Bottom Line: Haemophilus influenzae is an important human commensal pathogen associated with significant levels of disease.When compared by Mauve alignment these indicated groupings of H. influenzae that were consistent with previously published analyses; capsule expressing strains fell into two distinct groups and those of serotype b (Hib) were found in two closely positioned lineages.For 18 Hib strains representing both lineages we found many discrete regions (up to 40% of the total genome) displaying sequence variation when compared to a common reference strain.

View Article: PubMed Central - HTML - PubMed

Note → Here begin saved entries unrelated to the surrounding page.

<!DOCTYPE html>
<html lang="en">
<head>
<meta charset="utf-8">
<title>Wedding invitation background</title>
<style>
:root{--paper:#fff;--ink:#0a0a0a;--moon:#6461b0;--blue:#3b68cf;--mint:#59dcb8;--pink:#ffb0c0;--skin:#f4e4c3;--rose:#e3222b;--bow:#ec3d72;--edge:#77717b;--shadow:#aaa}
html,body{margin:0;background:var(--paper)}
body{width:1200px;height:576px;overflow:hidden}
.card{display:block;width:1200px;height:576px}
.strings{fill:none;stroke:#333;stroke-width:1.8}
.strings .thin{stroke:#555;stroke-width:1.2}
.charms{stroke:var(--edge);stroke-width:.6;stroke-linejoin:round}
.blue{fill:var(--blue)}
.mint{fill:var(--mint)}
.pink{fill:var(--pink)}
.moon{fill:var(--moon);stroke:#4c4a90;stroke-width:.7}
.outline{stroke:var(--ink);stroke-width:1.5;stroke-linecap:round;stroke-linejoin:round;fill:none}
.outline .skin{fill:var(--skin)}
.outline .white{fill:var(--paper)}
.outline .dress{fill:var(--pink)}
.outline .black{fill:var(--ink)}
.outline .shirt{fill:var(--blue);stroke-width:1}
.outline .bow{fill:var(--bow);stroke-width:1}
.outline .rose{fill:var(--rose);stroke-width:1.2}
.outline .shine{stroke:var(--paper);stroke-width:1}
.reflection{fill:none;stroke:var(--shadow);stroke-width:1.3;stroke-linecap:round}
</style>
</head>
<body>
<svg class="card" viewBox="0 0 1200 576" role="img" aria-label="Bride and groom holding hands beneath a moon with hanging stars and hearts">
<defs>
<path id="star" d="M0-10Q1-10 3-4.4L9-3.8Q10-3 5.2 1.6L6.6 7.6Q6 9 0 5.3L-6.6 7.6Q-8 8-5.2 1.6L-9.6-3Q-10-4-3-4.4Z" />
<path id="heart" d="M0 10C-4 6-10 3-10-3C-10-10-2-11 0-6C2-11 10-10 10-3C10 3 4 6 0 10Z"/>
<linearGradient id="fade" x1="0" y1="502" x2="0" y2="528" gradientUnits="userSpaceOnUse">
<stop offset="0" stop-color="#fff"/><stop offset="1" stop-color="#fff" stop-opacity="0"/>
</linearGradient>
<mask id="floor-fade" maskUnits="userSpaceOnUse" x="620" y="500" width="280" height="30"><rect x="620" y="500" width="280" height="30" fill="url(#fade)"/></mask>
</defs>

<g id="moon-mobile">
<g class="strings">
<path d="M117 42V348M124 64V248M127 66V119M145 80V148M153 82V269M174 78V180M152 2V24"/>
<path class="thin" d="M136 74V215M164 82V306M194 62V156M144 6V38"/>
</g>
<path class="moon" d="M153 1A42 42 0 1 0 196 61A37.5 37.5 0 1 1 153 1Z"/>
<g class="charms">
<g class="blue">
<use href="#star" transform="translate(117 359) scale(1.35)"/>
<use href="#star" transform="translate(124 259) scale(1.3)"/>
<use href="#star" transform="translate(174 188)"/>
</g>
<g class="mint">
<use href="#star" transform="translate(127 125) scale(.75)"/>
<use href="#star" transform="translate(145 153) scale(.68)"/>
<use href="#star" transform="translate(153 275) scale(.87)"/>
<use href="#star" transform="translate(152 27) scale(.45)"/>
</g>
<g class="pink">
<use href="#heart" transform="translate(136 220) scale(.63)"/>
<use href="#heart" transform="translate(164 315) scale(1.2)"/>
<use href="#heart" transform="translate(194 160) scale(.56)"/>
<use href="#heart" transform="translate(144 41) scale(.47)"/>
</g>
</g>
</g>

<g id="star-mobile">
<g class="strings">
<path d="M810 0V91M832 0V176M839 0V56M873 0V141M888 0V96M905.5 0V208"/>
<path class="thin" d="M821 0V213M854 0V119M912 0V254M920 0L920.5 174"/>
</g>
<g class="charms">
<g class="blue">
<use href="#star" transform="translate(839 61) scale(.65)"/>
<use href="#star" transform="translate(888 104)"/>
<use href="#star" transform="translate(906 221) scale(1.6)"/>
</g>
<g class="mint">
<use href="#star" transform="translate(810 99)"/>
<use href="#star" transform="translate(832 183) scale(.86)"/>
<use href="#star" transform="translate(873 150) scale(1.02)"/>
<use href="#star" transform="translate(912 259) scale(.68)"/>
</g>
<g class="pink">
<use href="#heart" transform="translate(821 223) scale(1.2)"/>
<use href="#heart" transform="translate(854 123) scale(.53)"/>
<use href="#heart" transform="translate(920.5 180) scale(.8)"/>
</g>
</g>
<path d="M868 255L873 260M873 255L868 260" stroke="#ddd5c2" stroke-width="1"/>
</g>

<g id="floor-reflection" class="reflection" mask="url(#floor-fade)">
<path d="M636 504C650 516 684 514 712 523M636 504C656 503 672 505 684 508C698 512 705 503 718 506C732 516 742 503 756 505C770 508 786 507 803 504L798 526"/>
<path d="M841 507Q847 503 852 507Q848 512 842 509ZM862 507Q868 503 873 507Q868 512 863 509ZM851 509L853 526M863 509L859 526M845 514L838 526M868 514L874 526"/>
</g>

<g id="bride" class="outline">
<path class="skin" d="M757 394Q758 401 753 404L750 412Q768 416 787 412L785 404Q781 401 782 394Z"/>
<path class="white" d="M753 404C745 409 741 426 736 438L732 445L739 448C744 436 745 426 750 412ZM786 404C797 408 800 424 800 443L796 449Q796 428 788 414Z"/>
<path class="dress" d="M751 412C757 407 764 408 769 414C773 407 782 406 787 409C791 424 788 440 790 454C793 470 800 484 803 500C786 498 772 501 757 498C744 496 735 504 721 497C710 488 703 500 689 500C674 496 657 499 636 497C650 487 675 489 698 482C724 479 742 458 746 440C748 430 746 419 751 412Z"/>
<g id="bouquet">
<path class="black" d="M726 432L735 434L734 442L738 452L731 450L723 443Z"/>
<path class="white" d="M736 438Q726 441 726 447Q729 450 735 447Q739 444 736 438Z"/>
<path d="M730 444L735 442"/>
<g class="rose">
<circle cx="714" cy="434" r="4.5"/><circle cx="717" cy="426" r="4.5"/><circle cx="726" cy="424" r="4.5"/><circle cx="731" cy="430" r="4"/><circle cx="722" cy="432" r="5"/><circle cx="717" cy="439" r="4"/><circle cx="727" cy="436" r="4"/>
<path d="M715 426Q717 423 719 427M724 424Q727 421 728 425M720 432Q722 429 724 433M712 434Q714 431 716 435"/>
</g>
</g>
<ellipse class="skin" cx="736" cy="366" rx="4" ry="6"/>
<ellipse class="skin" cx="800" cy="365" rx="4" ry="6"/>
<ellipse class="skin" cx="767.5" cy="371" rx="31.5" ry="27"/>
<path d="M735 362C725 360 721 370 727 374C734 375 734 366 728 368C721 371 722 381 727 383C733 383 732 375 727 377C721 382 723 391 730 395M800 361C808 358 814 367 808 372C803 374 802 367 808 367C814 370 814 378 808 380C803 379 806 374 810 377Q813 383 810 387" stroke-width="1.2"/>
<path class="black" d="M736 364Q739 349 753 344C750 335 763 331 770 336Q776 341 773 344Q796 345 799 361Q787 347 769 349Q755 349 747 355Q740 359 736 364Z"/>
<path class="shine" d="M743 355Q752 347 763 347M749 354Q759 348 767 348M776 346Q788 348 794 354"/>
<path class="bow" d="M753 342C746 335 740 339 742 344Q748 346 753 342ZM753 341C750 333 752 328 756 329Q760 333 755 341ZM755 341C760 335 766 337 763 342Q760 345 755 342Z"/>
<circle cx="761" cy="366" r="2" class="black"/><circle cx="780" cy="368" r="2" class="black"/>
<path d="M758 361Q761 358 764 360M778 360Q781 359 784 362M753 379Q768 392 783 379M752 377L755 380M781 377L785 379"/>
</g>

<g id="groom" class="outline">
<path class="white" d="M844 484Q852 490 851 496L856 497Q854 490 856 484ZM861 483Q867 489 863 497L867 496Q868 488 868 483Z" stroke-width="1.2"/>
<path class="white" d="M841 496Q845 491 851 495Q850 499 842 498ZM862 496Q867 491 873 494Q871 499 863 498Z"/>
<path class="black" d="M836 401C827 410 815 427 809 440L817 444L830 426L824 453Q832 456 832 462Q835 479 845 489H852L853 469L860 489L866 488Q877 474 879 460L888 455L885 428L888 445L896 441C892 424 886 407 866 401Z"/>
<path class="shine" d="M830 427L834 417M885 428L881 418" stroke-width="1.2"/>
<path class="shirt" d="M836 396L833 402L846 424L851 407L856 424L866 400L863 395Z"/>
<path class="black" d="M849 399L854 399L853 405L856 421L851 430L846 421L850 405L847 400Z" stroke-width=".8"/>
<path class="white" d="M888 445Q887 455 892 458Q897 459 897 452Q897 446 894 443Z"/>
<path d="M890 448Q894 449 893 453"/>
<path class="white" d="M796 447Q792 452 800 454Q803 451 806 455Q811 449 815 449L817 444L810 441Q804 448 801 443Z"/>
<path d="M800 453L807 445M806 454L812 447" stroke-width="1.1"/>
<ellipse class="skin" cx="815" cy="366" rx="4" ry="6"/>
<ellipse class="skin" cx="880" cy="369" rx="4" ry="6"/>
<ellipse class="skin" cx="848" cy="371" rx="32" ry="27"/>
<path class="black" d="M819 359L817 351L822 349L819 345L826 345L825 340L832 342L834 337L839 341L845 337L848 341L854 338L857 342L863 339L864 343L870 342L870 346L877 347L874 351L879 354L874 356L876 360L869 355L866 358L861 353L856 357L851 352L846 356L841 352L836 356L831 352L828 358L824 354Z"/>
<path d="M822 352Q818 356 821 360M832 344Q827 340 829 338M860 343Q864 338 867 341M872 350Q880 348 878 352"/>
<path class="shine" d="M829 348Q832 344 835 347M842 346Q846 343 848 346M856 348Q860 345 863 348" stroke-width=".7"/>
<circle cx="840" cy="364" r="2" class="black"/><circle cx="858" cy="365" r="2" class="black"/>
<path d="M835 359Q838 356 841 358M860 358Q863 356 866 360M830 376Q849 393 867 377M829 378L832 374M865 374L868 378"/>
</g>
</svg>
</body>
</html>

Affiliation: University of Oxford Department of Paediatrics, Medical Sciences Division, John Radcliffe Hospital, Headington, Oxford, UK. .

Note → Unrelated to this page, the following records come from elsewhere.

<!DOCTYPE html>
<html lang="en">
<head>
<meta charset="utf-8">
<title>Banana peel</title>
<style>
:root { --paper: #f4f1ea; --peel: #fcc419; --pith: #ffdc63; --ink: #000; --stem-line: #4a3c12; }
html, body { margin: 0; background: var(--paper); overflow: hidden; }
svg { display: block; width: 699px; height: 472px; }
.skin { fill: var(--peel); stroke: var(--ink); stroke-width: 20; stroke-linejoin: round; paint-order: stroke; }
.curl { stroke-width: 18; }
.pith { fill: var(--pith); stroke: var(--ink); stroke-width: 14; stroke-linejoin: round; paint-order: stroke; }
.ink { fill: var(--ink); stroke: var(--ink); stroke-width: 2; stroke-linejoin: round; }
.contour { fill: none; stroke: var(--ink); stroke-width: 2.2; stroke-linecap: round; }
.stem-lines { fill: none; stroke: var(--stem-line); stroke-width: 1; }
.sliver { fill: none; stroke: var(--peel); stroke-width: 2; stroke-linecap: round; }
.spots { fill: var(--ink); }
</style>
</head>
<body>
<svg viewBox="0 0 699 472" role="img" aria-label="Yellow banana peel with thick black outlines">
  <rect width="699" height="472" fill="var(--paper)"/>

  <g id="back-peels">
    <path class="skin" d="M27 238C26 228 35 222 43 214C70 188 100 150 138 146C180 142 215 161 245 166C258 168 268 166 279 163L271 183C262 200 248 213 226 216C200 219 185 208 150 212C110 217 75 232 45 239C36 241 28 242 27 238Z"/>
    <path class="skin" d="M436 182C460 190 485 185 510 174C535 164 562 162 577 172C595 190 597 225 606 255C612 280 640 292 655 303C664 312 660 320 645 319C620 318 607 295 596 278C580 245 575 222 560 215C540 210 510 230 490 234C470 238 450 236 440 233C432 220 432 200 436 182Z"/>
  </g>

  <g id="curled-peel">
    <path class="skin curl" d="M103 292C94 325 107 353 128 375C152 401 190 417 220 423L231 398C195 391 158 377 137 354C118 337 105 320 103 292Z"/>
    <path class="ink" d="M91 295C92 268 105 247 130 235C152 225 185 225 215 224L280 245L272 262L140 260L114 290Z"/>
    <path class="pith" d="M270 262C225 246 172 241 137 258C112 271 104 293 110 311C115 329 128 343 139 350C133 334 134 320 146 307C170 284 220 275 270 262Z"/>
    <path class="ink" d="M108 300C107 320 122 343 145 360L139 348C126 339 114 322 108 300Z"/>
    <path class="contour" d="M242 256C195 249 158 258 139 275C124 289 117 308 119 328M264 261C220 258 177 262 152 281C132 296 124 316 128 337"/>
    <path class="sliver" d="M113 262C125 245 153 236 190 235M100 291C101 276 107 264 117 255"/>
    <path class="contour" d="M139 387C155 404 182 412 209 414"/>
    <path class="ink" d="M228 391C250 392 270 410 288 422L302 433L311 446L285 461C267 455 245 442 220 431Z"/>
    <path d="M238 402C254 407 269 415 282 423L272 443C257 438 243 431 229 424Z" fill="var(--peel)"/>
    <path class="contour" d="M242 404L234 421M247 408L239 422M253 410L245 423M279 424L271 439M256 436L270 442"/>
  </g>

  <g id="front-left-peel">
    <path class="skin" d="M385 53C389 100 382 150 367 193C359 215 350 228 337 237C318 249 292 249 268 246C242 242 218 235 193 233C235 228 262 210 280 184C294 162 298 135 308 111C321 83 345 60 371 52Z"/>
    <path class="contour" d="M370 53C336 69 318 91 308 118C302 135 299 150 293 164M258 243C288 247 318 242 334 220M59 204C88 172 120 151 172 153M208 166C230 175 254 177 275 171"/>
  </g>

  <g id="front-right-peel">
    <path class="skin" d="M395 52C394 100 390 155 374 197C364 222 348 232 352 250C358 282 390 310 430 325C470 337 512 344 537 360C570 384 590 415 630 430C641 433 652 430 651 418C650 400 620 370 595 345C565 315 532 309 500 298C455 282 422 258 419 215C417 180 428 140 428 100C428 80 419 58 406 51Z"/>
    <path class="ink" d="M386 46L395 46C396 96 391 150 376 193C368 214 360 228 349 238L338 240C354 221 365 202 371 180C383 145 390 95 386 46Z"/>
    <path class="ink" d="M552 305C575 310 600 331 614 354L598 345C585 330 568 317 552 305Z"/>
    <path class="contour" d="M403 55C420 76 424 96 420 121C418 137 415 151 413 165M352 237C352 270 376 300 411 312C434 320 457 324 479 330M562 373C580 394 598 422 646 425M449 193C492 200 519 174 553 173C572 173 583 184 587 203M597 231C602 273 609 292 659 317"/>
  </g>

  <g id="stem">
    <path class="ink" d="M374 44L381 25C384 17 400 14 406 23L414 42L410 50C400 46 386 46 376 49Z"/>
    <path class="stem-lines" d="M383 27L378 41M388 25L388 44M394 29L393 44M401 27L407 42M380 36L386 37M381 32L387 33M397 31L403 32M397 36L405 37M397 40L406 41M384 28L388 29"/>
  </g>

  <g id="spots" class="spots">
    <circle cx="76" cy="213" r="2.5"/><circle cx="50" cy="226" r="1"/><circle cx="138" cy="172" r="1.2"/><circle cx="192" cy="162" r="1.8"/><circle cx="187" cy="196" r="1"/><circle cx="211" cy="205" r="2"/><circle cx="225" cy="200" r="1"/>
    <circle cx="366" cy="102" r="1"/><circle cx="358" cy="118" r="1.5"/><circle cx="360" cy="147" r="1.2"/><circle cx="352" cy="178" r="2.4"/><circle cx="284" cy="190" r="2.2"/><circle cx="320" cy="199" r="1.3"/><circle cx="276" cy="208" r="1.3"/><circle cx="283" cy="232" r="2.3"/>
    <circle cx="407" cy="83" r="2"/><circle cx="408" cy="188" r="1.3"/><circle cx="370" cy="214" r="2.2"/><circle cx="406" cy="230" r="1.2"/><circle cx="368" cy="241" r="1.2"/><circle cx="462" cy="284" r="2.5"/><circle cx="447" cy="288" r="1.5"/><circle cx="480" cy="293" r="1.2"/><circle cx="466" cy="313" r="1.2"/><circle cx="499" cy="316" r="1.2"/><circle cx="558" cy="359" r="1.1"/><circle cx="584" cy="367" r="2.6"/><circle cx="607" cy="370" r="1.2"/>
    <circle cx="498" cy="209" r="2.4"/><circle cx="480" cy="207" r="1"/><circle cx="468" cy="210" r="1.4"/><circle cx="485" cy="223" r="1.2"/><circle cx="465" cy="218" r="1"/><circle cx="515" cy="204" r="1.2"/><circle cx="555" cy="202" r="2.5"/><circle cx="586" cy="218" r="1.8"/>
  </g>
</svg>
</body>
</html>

ABSTRACT

Background: Haemophilus influenzae is an important human commensal pathogen associated with significant levels of disease. High-throughput DNA sequencing was used to investigate differences in genome content within this species.

Results: Genomic DNA sequence was obtained from 85 strains of H. influenzae and from other related species, selected based on geographical site of isolation, disease association and documented genotypic and phenotypic differences. When compared by Mauve alignment these indicated groupings of H. influenzae that were consistent with previously published analyses; capsule expressing strains fell into two distinct groups and those of serotype b (Hib) were found in two closely positioned lineages. For 18 Hib strains representing both lineages we found many discrete regions (up to 40% of the total genome) displaying sequence variation when compared to a common reference strain. Evidence that this naturally occurring pattern of inter-strain variation in H. influenzae can be mediated by transformation was obtained through sequencing DNA obtained from a pool of 200 independent transformants of a recipient (strain Rd) using donor DNA from a heterologous Hib strain (Eagan).

Conclusion: Much of the inter-strain variation in genome sequence in H. influenzae is likely the result of inter-strain exchanges of DNA, most plausibly through transformation.

Show MeSH
Related in: MedlinePlus